The part of the country famous for its Tornado Alley title may be in jeopardy of losing that distinction in the future. A new study says the tornado threat zone is be spreading east to the densely populated southeastern U.S., which could lead to a "threefold increase" in disaster potential. One of the study's authors said climate change could the reason for the creeping of drier air in the Southeast.
The study, conducted by two severe weather researchers, Harold Brooks of NOAA's National Severe Storms Laboratory in Oklahoma and Dr. Victor Gensini of Northern Illinois University, noted a "significant increasing trends (of tornadoes) in portions of Mississippi, Alabama, Arkansas, Missouri and Illinois."
The increased risk for disaster is due to a combination of a few factors. One of them is this eastward spreading of the tornado threat zone into the Southeast and Midwest. But perhaps the bigger issue is vulnerability.
Some of the vulnerabilities include that in the mid-South the population is denser, meaning more people are exposed.
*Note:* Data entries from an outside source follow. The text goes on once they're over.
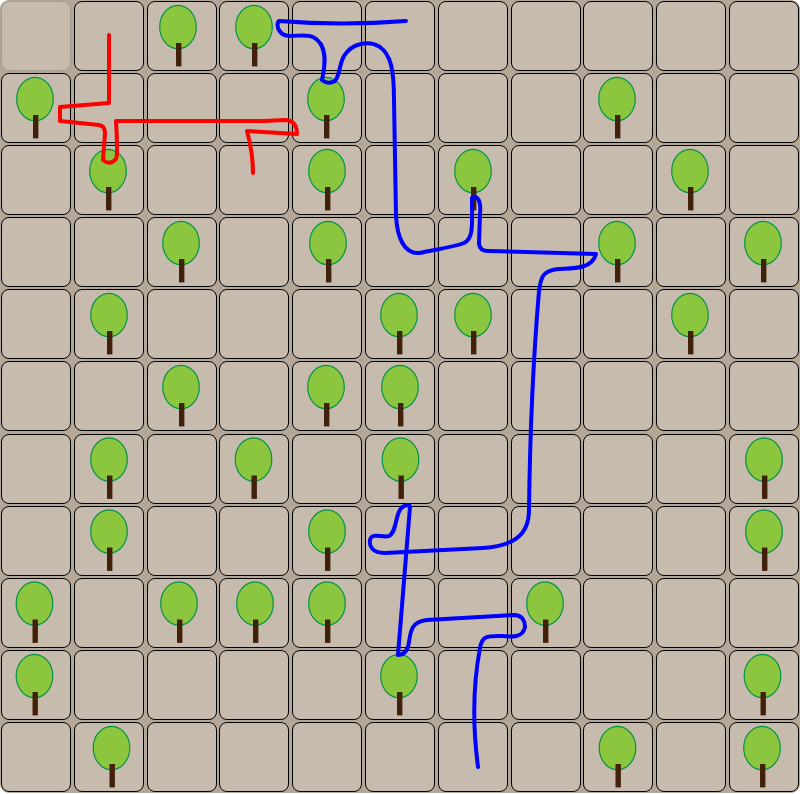
<!DOCTYPE html>
<html lang="en">
<head>
<meta charset="utf-8">
<title>Tree grid with two routes</title>
<style>
:root {
  --page: #ffffff;
  --gap: #b3a797;
  --tile: #c7bbad;
  --tile-edge: #000000;
  --tile-edge-soft: #a59c91;
  --leaf: #8cc63f;
  --leaf-edge: #009245;
  --trunk: #42210b;
  --route-a: #ff0000;
  --route-b: #0000ff;
}
* { box-sizing: border-box; }
body { margin: 0; background: var(--page); overflow: hidden; }
.board { position: relative; width: 800px; height: 794px; overflow: hidden; }
.tiles {
  display: grid;
  grid-template-columns: repeat(11, 70px);
  grid-template-rows: repeat(11, 70px);
  gap: 2.1px 2.8px;
  width: 800px;
  height: 793px;
  padding: 1px;
  border-radius: 9px;
  background: var(--gap);
}
.tiles i { border: 1px solid var(--tile-edge); border-radius: 8px; background: var(--tile); }
.tiles .start { border-color: var(--tile-edge-soft); }
.drawing { position: absolute; inset: 0; display: block; }
.leaf { fill: var(--leaf); stroke: var(--leaf-edge); stroke-width: 1.2; }
.trunk { fill: var(--trunk); }
.route { fill: none; stroke-width: 4; stroke-linecap: round; stroke-linejoin: round; }
.route-a { stroke: var(--route-a); }
.route-b { stroke: var(--route-b); }
</style>
</head>
<body>
<main class="board">
  <div class="tiles">
    <i class="start"></i><i></i><i></i><i></i><i></i><i></i><i></i><i></i><i></i><i></i><i></i>
    <i></i><i></i><i></i><i></i><i></i><i></i><i></i><i></i><i></i><i></i><i></i>
    <i></i><i></i><i></i><i></i><i></i><i></i><i></i><i></i><i></i><i></i><i></i>
    <i></i><i></i><i></i><i></i><i></i><i></i><i></i><i></i><i></i><i></i><i></i>
    <i></i><i></i><i></i><i></i><i></i><i></i><i></i><i></i><i></i><i></i><i></i>
    <i></i><i></i><i></i><i></i><i></i><i></i><i></i><i></i><i></i><i></i><i></i>
    <i></i><i></i><i></i><i></i><i></i><i></i><i></i><i></i><i></i><i></i><i></i>
    <i></i><i></i><i></i><i></i><i></i><i></i><i></i><i></i><i></i><i></i><i></i>
    <i></i><i></i><i></i><i></i><i></i><i></i><i></i><i></i><i></i><i></i><i></i>
    <i></i><i></i><i></i><i></i><i></i><i></i><i></i><i></i><i></i><i></i><i></i>
    <i></i><i></i><i></i><i></i><i></i><i></i><i></i><i></i><i></i><i></i><i></i>
  </div>
  <svg class="drawing" width="800" height="794" viewBox="0 0 800 794" role="img" aria-label="Trees on a grid, with a red route and a blue route turning at them">
    <defs>
      <g id="tree">
        <ellipse class="leaf" rx="18.3" ry="21.6"/>
        <rect class="trunk" x="-2" y="16" width="5.4" height="23.4"/>
      </g>
    </defs>
    <g class="trees">
      <use href="#tree" x="178" y="27"/>
      <use href="#tree" x="254" y="27"/>

      <use href="#tree" x="35" y="99"/>
      <use href="#tree" x="326" y="99"/>
      <use href="#tree" x="617" y="99"/>

      <use href="#tree" x="108" y="171"/>
      <use href="#tree" x="327" y="171"/>
      <use href="#tree" x="473" y="171"/>
      <use href="#tree" x="690" y="171"/>

      <use href="#tree" x="181" y="243"/>
      <use href="#tree" x="328" y="243"/>
      <use href="#tree" x="617" y="243"/>
      <use href="#tree" x="763" y="243"/>

      <use href="#tree" x="109" y="315"/>
      <use href="#tree" x="399" y="315"/>
      <use href="#tree" x="473" y="315"/>
      <use href="#tree" x="690" y="315"/>

      <use href="#tree" x="181" y="387"/>
      <use href="#tree" x="326" y="387"/>
      <use href="#tree" x="400" y="387"/>

      <use href="#tree" x="109" y="459.5"/>
      <use href="#tree" x="253.5" y="459.5"/>
      <use href="#tree" x="400.5" y="459.5"/>
      <use href="#tree" x="764" y="459.5"/>

      <use href="#tree" x="109" y="531.5"/>
      <use href="#tree" x="327" y="531.5"/>
      <use href="#tree" x="764" y="531.5"/>

      <use href="#tree" x="34.5" y="603.5"/>
      <use href="#tree" x="179" y="603.5"/>
      <use href="#tree" x="255" y="603.5"/>
      <use href="#tree" x="327" y="603.5"/>
      <use href="#tree" x="545" y="603.5"/>

      <use href="#tree" x="34.5" y="676"/>
      <use href="#tree" x="399" y="676"/>
      <use href="#tree" x="762.5" y="676"/>

      <use href="#tree" x="111.5" y="748"/>
      <use href="#tree" x="617.5" y="748"/>
      <use href="#tree" x="762" y="748"/>
    </g>
    <path class="route route-a" d="M109 35V103L60 107V121L99 125Q105 126 105 133L103 160Q110 166 116 159Q118 155 116 121L264 121L284 120Q297 120 297 134L247 131Q253 153 253 173"/>
    <path class="route route-b" d="M406 21Q342 26 279 21C276 23 277 35 289 36C300 36 306 34 313 37C327 44 326 62 322 80Q328 85 335 81C340 75 339 65 344 56C352 43 369 40 380 47C391 55 394 70 394 100L396 215C397 239 405 254 419 253C438 249 454 247 464 243C474 238 472 224 472 198Q475 195 478 199Q481 203 480 214L479 244Q480 251 488 251L596 254C592 270 571 268 558 269C543 271 541 276 539 291C534 350 530 430 529 510C529 537 511 546 483 548L385 553C372 553 369 546 370 540C372 532 382 538 389 536C399 531 393 505 409 505L410 507L398 655Q405 655 408 647C411 636 408 622 427 620L514 615C523 615 525 622 525 627C523 638 512 637 502 636C488 636 482 635 480 648C473 685 473 729 478 767"/>
  </svg>
</main>
</body>
</html>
In addition, the additional trees combined with wetter, "rain-wrapped" storms make the tornadoes harder to see.
Tornadoes also happen more often at night in these areas. But potentially the most dangerous factor for the Southeast is the large number of weak-framed homes. According to Gensini, half of tornado fatalities occur in weak-framed homes.
Researchers say the shift east is being caused by the creeping of drier, desert air further eastward in the Plains states. In Tornado Alley, the boundary between dry, desert air and warm, moist Gulf of Mexico air is famously called the Dry Line. This is where much of the severe weather spins up. 
But a recent study by Columbia University substantiates the movement of the so called "100th meridian" (100 degrees longitude) eastward over the past 100 years. Since severe weather forms in moist air, the eastward shift in tornadoes makes sense.
Gensini told CBS News "it's not a big jump to say that climate change is causing this shift east. The hypothesis' and computer simulations support what we are observing and what we expect in the future." 
Climate change is projected to make the desert Southwest even drier. And this dry air will continue to expand further into Tornado Alley. At the same time, climate models predict more moisture and severe weather in the Gulf States.
Gensini said that although "as a scientist, you never want to say never," there is "no supporting evidence" that the cause for the shift is natural. 
Storm chasers are noticing the shift as well. "Following it for the last 12 years, we have noticed more chasers having to chase further into rugged terrain east of the normal Tornado Alley," said Kory Hartman, owner of Severe Studios Storm Chasers. "It seems to stay colder and drier in the spring so you don't see as many early season outbreaks in Kansas, Oklahoma and Texas."
To address the question of "if this eastward shift is just a result of more people observing tornadoes," Brooks and Gensini examined the frequency of U.S. tornadoes and found this has remained relatively constant since the beginning of the reliable record 40 years ago. This diminishes a possible relation to reporting or data-recording errors.
Although the study focuses on the increasing threat for tornado outbreaks east of the Mississippi, the study notes the southern Plains states still remains the Tornado Alley bullseye.